No Triple P intervention is exclusively delivered in the home with families with children from birth through age 5. This profile is based on (1) studies of programs that provided Triple P services in the home to families with children from birth through age 5, and (2) developer input on the Triple P interventions suitable for delivery in the home with families with children from birth through age 5.

Last updated: May 2019

In Brief

Evidence of Model Effectiveness

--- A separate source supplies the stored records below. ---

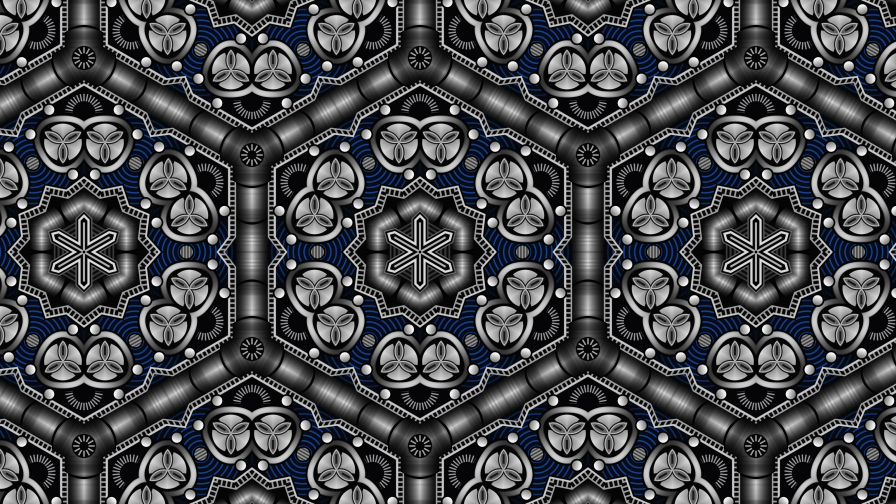
Give the GLSL for this pattern, as a WebGL 2 fragment shader.

```glsl
#version 300 es
precision highp float;
// Chrome machinery on a hexagonal lattice: pipes, ladder trims, paired pods and a snowflake.
// Each cell is folded into one 30 degree wedge, where every part is a distance function;
// the apothem direction is x of q, the corner direction is x of w.

#define ROWS_PER_HEIGHT 1.5
#define CELL_CENTRE vec2(0.8333, 0.5)
#define PIPE_HALF 0.047
#define RING_RADIUS 0.126
#define RING_HALF 0.034
#define POD_POS vec2(0.326, 0.0625)
#define POD_RADIUS 0.085
#define ARC_STEP 0.016
#define RUNG_STEP 0.0145
#define INK vec3(0.02, 0.02, 0.03)
#define NAVY vec3(0.02, 0.045, 0.10)
#define BLUE vec3(0.10, 0.25, 0.52)

uniform vec2 u_resolution;
out vec4 fragColor;

const float PI = 3.14159;
float edgeSoft;

float fill(float d) { return 1.0 - smoothstep(-edgeSoft, edgeSoft, d); }
float stroke(float d, float halfWidth) { return fill(abs(d) - halfWidth); }
float repeatDist(float x, float period) { return abs(fract(x / period) - 0.5) * period; }
void paint(inout vec3 col, float value, float mask) { col = mix(col, vec3(value), mask); }

float hash(float n) {
    n = fract(n * 0.1031);
    n *= n + 33.33;
    return fract(n * (n + n));
}

// Smooth one-dimensional grain of brushed metal
float brushed(float x) {
    float i = floor(x), f = fract(x);
    return 0.85 + 0.3 * mix(hash(i), hash(i + 1.0), f * f * (3.0 - 2.0 * f));
}

float cylinder(float s) { return 0.06 + 0.74 * pow(max(1.0 - abs(s), 0.0), 1.5); }

// Two rails with rungs between them, from d = -width to d = 0
void ladder(inout vec3 col, float d, float along, float width) {
    float band = fill(abs(d + 0.5 * width) - 0.5 * width);
    paint(col, 0.03, band);
    paint(col, 0.6, band * stroke(repeatDist(along, RUNG_STEP), 0.0026));
    paint(col, 0.78, stroke(d, 0.0028));
    paint(col, 0.62, stroke(d + width, 0.0022));
}

void borderPipe(inout vec3 col, vec2 q) {
    float e = 0.5 - q.x;
    float tooth = 0.034 * max(0.0, 1.0 - q.y / 0.045);
    ladder(col, (e - 0.068 - tooth) * 0.85, q.y, 0.016);

    vec2 v = vec2(e, 0.28868 - q.y);
    float r = length(v);
    float halfWidth = r < 0.095 ? PIPE_HALF * 1.22 : PIPE_HALF;
    float s = e / halfWidth;
    float glow = 0.72 + 0.28 * cos(q.y * 46.0 - 1.2);
    paint(col, cylinder(s) * glow * brushed(q.y * 190.0), fill(e - halfWidth));
    // Curved seams across the pipe and the collar of the joint
    float seam = min(abs(q.y - 0.085 - 0.016 * s * s), abs(r - 0.095));
    paint(col, 0.01, stroke(seam, 0.0035) * fill(e - halfWidth));
    // Spiked socket at the corner
    paint(col, 0.02, fill(r - 0.036));
    float spoke = repeatDist(atan(v.x, v.y) + PI / 12.0, PI / 6.0) * r;
    paint(col, 0.65, stroke(spoke, 0.0022) * stroke(r - 0.023, 0.009));
}

void hub(inout vec3 col, vec2 q, vec2 w) {
    // Twelve-pointed ladder trim: notch at B between two tips
    vec2 B = vec2(0.1844, 0.046), n1 = vec2(0.750, 0.662), n2 = vec2(0.9927, -0.1206);
    float d1 = dot(q - B, n1), d2 = dot(q - B, n2);
    vec2 n = d1 < d2 ? n1 : n2;
    float star = min(d1, d2);
    paint(col, 0.02, fill(star - 0.008));
    ladder(col, star, dot(q - B, vec2(-n.y, n.x)), 0.021);

    // Hexagonal ring of pipes with a seam at the middle of each side
    float h = (q.x - RING_RADIUS) / RING_HALF;
    float ring = fill((abs(h) - 1.0) * RING_HALF);
    float shine = 0.6 + 0.4 * cos((q.y - 0.045) * 45.0);
    paint(col, cylinder(h) * shine * brushed(q.y * 220.0), ring);
    paint(col, 0.01, ring * stroke(q.y - 0.007 * h * h, 0.004));
    float plate = (0.12 + 0.1 * cos(q.x * 500.0)) * brushed(q.x * 150.0);
    paint(col, plate, fill(q.x - RING_RADIUS + RING_HALF + 0.002));

    // Snowflake with slotted arms
    float arm = max(w.y - 0.0135, (w.x + w.y - 0.108) * 0.707);
    paint(col, 0.02, fill(arm - 0.009));
    paint(col, 0.42, stroke(arm - 0.010, 0.0016));
    paint(col, 0.85, stroke(arm, 0.0034));
    paint(col, 0.7, fill(max(w.y - 0.003, abs(w.x - 0.046) - 0.042)));
}

void pod(inout vec3 col, vec2 w) {
    vec2 e = w - POD_POS;
    float r = length(e), a = atan(e.y, e.x);
    float d = r - POD_RADIUS + 0.005 * cos(3.0 * a);
    paint(col, 0.01, fill(d - 0.006));
    float bevel = 0.5 + 0.3 * cos(2.0 * a + 0.8) - 0.2 * smoothstep(0.004, 0.010, abs(d + 0.009));
    paint(col, bevel, fill(abs(d + 0.009) - 0.009));
    paint(col, 0.015, fill(d + 0.019));

    // Three pale fans, then three slotted leaves between them
    float third = mod(a + PI / 3.0, 2.0 * PI / 3.0) - PI / 3.0;
    float fan = max(r - 0.056, (abs(third) - 0.72) * r);
    paint(col, 0.5 + 6.5 * r - 0.3 * abs(third), fill(fan));
    float b = mod(a, 2.0 * PI / 3.0) - PI / 3.0;
    vec2 leaf = r * vec2(cos(b), abs(sin(b)));
    float blade = length(leaf - vec2(0.031, -0.031)) - 0.0445;
    paint(col, 0.06, fill(blade - 0.003));
    paint(col, 0.36 + 5.0 * leaf.y, fill(blade));
    paint(col, 0.72, stroke(blade + 0.002, 0.0016));
    paint(col, 0.08, fill(max(leaf.y - 0.003, abs(leaf.x - 0.033) - 0.014)));
}

vec3 pattern(vec2 p) {
    // Nearest lattice centre, then mirror into the wedge
    vec2 size = vec2(1.0, sqrt(3.0));
    vec2 a = mod(p + 0.5 * size, size) - 0.5 * size, b = mod(p, size) - 0.5 * size;
    vec2 g = dot(a, a) < dot(b, b) ? a : b;
    float turn = abs(mod(atan(g.y, g.x) + PI / 6.0, PI / 3.0) - PI / 6.0);
    vec2 q = length(g) * vec2(cos(turn), sin(turn));
    vec2 w = vec2(0.86603 * q.x + 0.5 * q.y, 0.5 * q.x - 0.86603 * q.y);

    // Navy ground with concentric blue arcs
    float field = length(q - vec2(0.305, 0.0));
    float near = 1.0 - smoothstep(0.09, 0.17, field);
    vec3 col = mix(INK, NAVY, near);
    col = mix(col, BLUE, near * stroke(repeatDist(field, ARC_STEP), 0.0022));
    // Fan of ticks facing each corner
    vec2 t = w - vec2(0.415, 0.0);
    float tick = repeatDist(atan(t.y, t.x) + 0.1, 0.2) * length(t);
    paint(col, 0.6, stroke(tick, 0.002) * stroke(length(t) - 0.045, 0.011) * step(0.0, t.x));

    borderPipe(col, q);
    hub(col, q, w);
    pod(col, w);

    // Polished studs: position and radius
    vec3 studs[4] = vec3[4](vec3(0.305, 0.0, 0.019), vec3(0.383, 0.037, 0.015),
        vec3(0.418, 0.122, 0.015), vec3(0.216, 0.087, 0.015));
    for (int i = 0; i < 4; i++) {
        vec2 e = q - studs[i].xy;
        float d = length(e) - studs[i].z;
        float light = i == 0 ? 0.42 + 0.2 * cos(e.x * 700.0) : 0.75 + 14.0 * (e.y - e.x);
        paint(col, 0.01, fill(d - 0.005));
        paint(col, clamp(light, 0.2, 0.95), fill(d));
    }
    return col;
}

void main() {
    float pixel = ROWS_PER_HEIGHT / u_resolution.y;
    edgeSoft = 0.4 * pixel;
    vec2 p = (gl_FragCoord.xy / u_resolution.y - CELL_CENTRE) * ROWS_PER_HEIGHT;
    vec3 sum = vec3(0.0);
    for (int i = 0; i < 4; i++)
        sum += pattern(p + (vec2(i & 1, i >> 1) - 0.5) * 0.5 * pixel);
    fragColor = vec4(clamp(sum * 0.25, 0.0, 1.0), 1.0);
}
```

This model does not meet the criteria established by the Department of Health and Human Services (HHS) for an “evidence-based early childhood home visiting service delivery model” for the general population or for tribal populations.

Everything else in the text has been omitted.